PARIS (Reuters) - Former Ivory Coast rebel leader Guillaume Soro dismissed an arrest warrant issued against him as baseless and said he would pursue his campaign as a presidential candidate from overseas, according to comments published in a French newspaper on Sunday.
Ivory Coast’s public prosecutor issued the warrant for Soro on Dec. 23 as part of an investigation into an alleged coup plot, forcing him to call off a planned homecoming for the first time since May and ahead of the October 2020 election.
Soro - who gave the interview to the Journal du Dimanche (JDD) in Paris on Dec. 26, and has been based in France for the past six months, according to the newspaper - said the warrant was politically motivated.
“This warrant is not based on the law, but has simply been issued to stop a candidate from trying to win office,” Soro said.
He added that an audio recording being cited by prosecutors in their allegations was a manipulation and the result of a set-up. The warrant was issued for breaches of state security, receiving stolen public resources and money laundering.
The case involving Soro, who retains the loyalty of many former rebel commanders who now hold senior positions in the army, could significantly increase tensions ahead of the election, which is seen as a test of Ivory Coast’s stability.
On Saturday, Ivory Coast President Alassane Ouattara said Soro was not above the law and would face justice for allegedly seeking to destabilize the country.
That came after a group of Ivory Coast opposition parties accused state authorities on Friday of trying to intimidate them before the presidential election, and denounced the warrant against Soro.
Soro said he had not had any contact with French President Emmanuel Macron’s office during his time in France and had not asked for protection from French authorities.
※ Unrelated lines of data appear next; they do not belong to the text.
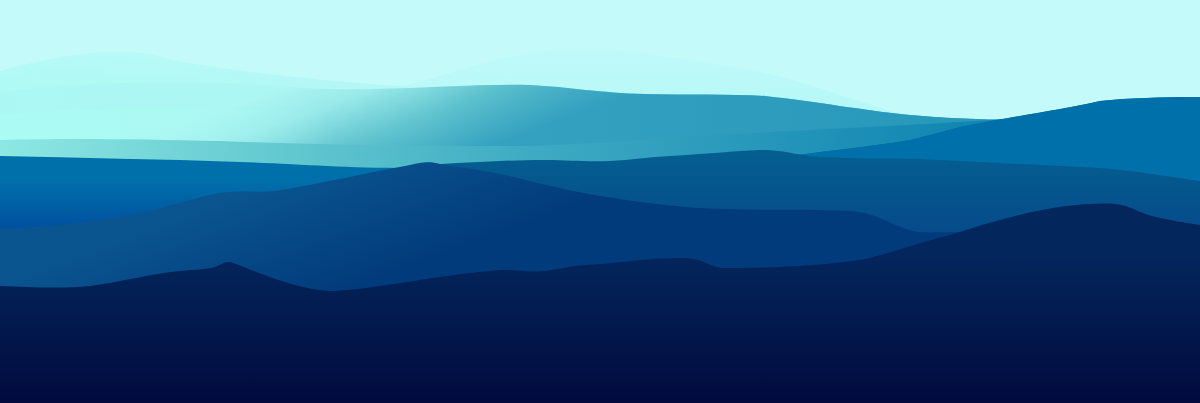
<!DOCTYPE html>
<html lang="en">
<head>
<meta charset="utf-8">
<title>Blue mountain layers</title>
<style>
:root {
  --sky: #c4faf9;
  --haze: #b3f7f6;
  --mint: #abfcf4;
  --teal: #37a3c1;
  --lagoon: #1286b3;
  --azure: #0070aa;
  --cobalt: #0052a0;
  --steel: #045f90;
  --denim: #0a5590;
  --royal: #023b7b;
  --navy: #03275d;
  --midnight: #020a3e;
}
html, body { margin: 0; height: 100%; overflow: hidden; background: var(--sky); }
.landscape { display: block; width: 1200px; height: 403px; }
.sky { fill: var(--sky); }
.far-left { fill: url(#far-left-fill); }
.far-right { fill: url(#far-right-fill); }
.misty-hill { fill: url(#misty-fill); }
.misty-glow { fill: url(#glow-fill); }
.teal-slope { fill: url(#slope-fill); }
.azure-hills { fill: url(#azure-fill); }
.steel-ridge { fill: url(#steel-fill); }
.denim-ridge { fill: url(#denim-fill); }
.navy-ridge { fill: url(#navy-fill); }
</style>
</head>
<body>
<svg class="landscape" viewBox="0 0 1200 403" role="img" aria-label="Layered mountain ridges fading from pale aqua to midnight blue">
  <defs>
    <linearGradient id="far-left-fill" gradientUnits="userSpaceOnUse" x1="0" y1="50" x2="0" y2="110">
      <stop offset="0" stop-color="#bdf9f8"/>
      <stop offset="1" stop-color="#abf7f4"/>
    </linearGradient>
    <linearGradient id="far-right-fill" gradientUnits="userSpaceOnUse" x1="0" y1="46" x2="0" y2="112">
      <stop offset="0" stop-color="#c0faf9"/>
      <stop offset="1" stop-color="#b5f8f7"/>
    </linearGradient>
    <linearGradient id="misty-fill" gradientUnits="userSpaceOnUse" x1="330" y1="70" x2="375" y2="190">
      <stop offset="0" stop-color="#acf5f3"/>
      <stop offset=".25" stop-color="#9aeaea"/>
      <stop offset=".6" stop-color="#62c5cf"/>
      <stop offset="1" stop-color="var(--teal)"/>
    </linearGradient>
    <linearGradient id="misty-shade" gradientUnits="userSpaceOnUse" x1="420" y1="0" x2="960" y2="0">
      <stop offset="0" stop-color="#2697ba" stop-opacity="0"/>
      <stop offset="1" stop-color="#2697ba" stop-opacity=".9"/>
    </linearGradient>
    <linearGradient id="glow-fill" gradientUnits="userSpaceOnUse" x1="0" y1="0" x2="330" y2="0">
      <stop offset="0" stop-color="var(--mint)"/>
      <stop offset="1" stop-color="var(--mint)" stop-opacity="0"/>
    </linearGradient>
    <linearGradient id="slope-fill" gradientUnits="userSpaceOnUse" x1="0" y1="130" x2="960" y2="150">
      <stop offset="0" stop-color="#8de8e3"/>
      <stop offset=".3" stop-color="#62c8d0"/>
      <stop offset=".55" stop-color="#3fabc3"/>
      <stop offset="1" stop-color="var(--lagoon)"/>
    </linearGradient>
    <linearGradient id="azure-fill" gradientUnits="userSpaceOnUse" x1="0" y1="180" x2="0" y2="226">
      <stop offset="0" stop-color="var(--azure)"/>
      <stop offset="1" stop-color="var(--cobalt)"/>
    </linearGradient>
    <linearGradient id="steel-fill" gradientUnits="userSpaceOnUse" x1="0" y1="150" x2="0" y2="236">
      <stop offset="0" stop-color="var(--steel)"/>
      <stop offset="1" stop-color="#064a8a"/>
    </linearGradient>
    <linearGradient id="denim-fill" gradientUnits="userSpaceOnUse" x1="300" y1="168" x2="345" y2="290">
      <stop offset="0" stop-color="var(--denim)"/>
      <stop offset="1" stop-color="var(--royal)"/>
    </linearGradient>
    <linearGradient id="navy-fill" gradientUnits="userSpaceOnUse" x1="0" y1="250" x2="0" y2="403">
      <stop offset="0" stop-color="var(--navy)"/>
      <stop offset="1" stop-color="var(--midnight)"/>
    </linearGradient>
    <path id="misty-outline" d="M0 92C90 82 190 80 260 85C310 89 340 90 375 89C430 88 480 84 530 85C570 87 600 93 645 94C690 95 730 94 765 96C820 102 860 110 910 115C945 118 970 119 1010 120V180H0Z"/>
  </defs>

  <rect class="sky" width="1200" height="403"/>

  <g id="far-hills">
    <path class="far-right" d="M395 87C440 80 500 51 575 48C630 48 690 61 740 68C800 78 850 100 900 114V150H395Z"/>
    <path class="far-left" d="M0 71C40 60 80 52 120 52C155 52 160 59 200 65C270 75 340 82 410 87V150H0Z"/>
  </g>

  <g id="misty-hills">
    <use href="#misty-outline" class="misty-hill"/>
    <use href="#misty-outline" fill="url(#misty-shade)"/>
    <path class="misty-glow" d="M0 71C40 60 80 52 120 52C155 52 160 59 200 65L330 84V145H0Z" opacity=".45"/>
    <path class="misty-glow" d="M0 114C80 108 200 108 330 112V145H0Z" opacity=".7"/>
    <path class="teal-slope" d="M0 140C60 138 140 139 220 141C330 145 430 146 530 146C600 144 660 138 720 135C800 130 900 126 1010 119V185H0Z"/>
  </g>

  <g id="azure-range" class="azure-hills">
    <path d="M0 156C80 158 160 159 240 162C300 164 340 168 410 168L470 175V240H0Z"/>
    <path fill="var(--azure)" d="M790 156C830 150 870 147 910 140C940 133 950 129 970 125C1010 117 1060 110 1100 101C1130 98 1160 97 1200 97V190H790Z"/>
  </g>
  <path fill="var(--azure)" d="M800 155C830 150 870 147 910 140C940 133 950 129 970 125C1010 117 1060 110 1100 101C1130 98 1160 97 1200 97V190H800Z"/>

  <path class="steel-ridge" d="M420 165C470 163 500 160 545 160C570 160 585 162 610 161C630 160 650 157 670 156C705 154 735 151 760 150C785 150 795 155 820 157C855 159 885 158 920 159C980 162 1040 165 1100 168C1140 171 1170 177 1200 181V300H420Z"/>

  <path class="denim-ridge" d="M0 229C40 227 80 224 120 217C160 210 195 197 220 193C240 190 255 193 275 191C320 184 370 172 405 166C422 162 430 161 440 164C455 167 470 168 490 172C530 180 560 190 600 196C640 202 680 208 725 209C770 211 820 208 860 212C885 217 900 230 920 232C935 233 945 232 970 232V310H0Z"/>

  <path class="navy-ridge" d="M0 286C30 287 60 289 90 286C120 282 150 274 180 271C195 269 205 270 215 267C224 263 227 260 236 264C260 273 300 291 335 291C380 288 440 275 490 271C512 268 525 273 545 271C560 269 570 266 585 265C620 263 655 257 685 258C705 259 710 267 722 268C760 268 815 267 865 259C895 252 920 242 950 235C985 224 1040 206 1090 204C1130 201 1130 210 1152 216C1168 220 1182 222 1200 225V403H0Z"/>
</svg>
</body>
</html>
Macron visited Ivory Coast in late December, before the warrant emerged.
Soro said he would work on a form of political resistance from overseas for now.
“I am and remain a candidate for the presidency,” he said.
Reporting by Sarah White and Nicolas Delame; Editing by Chris Reese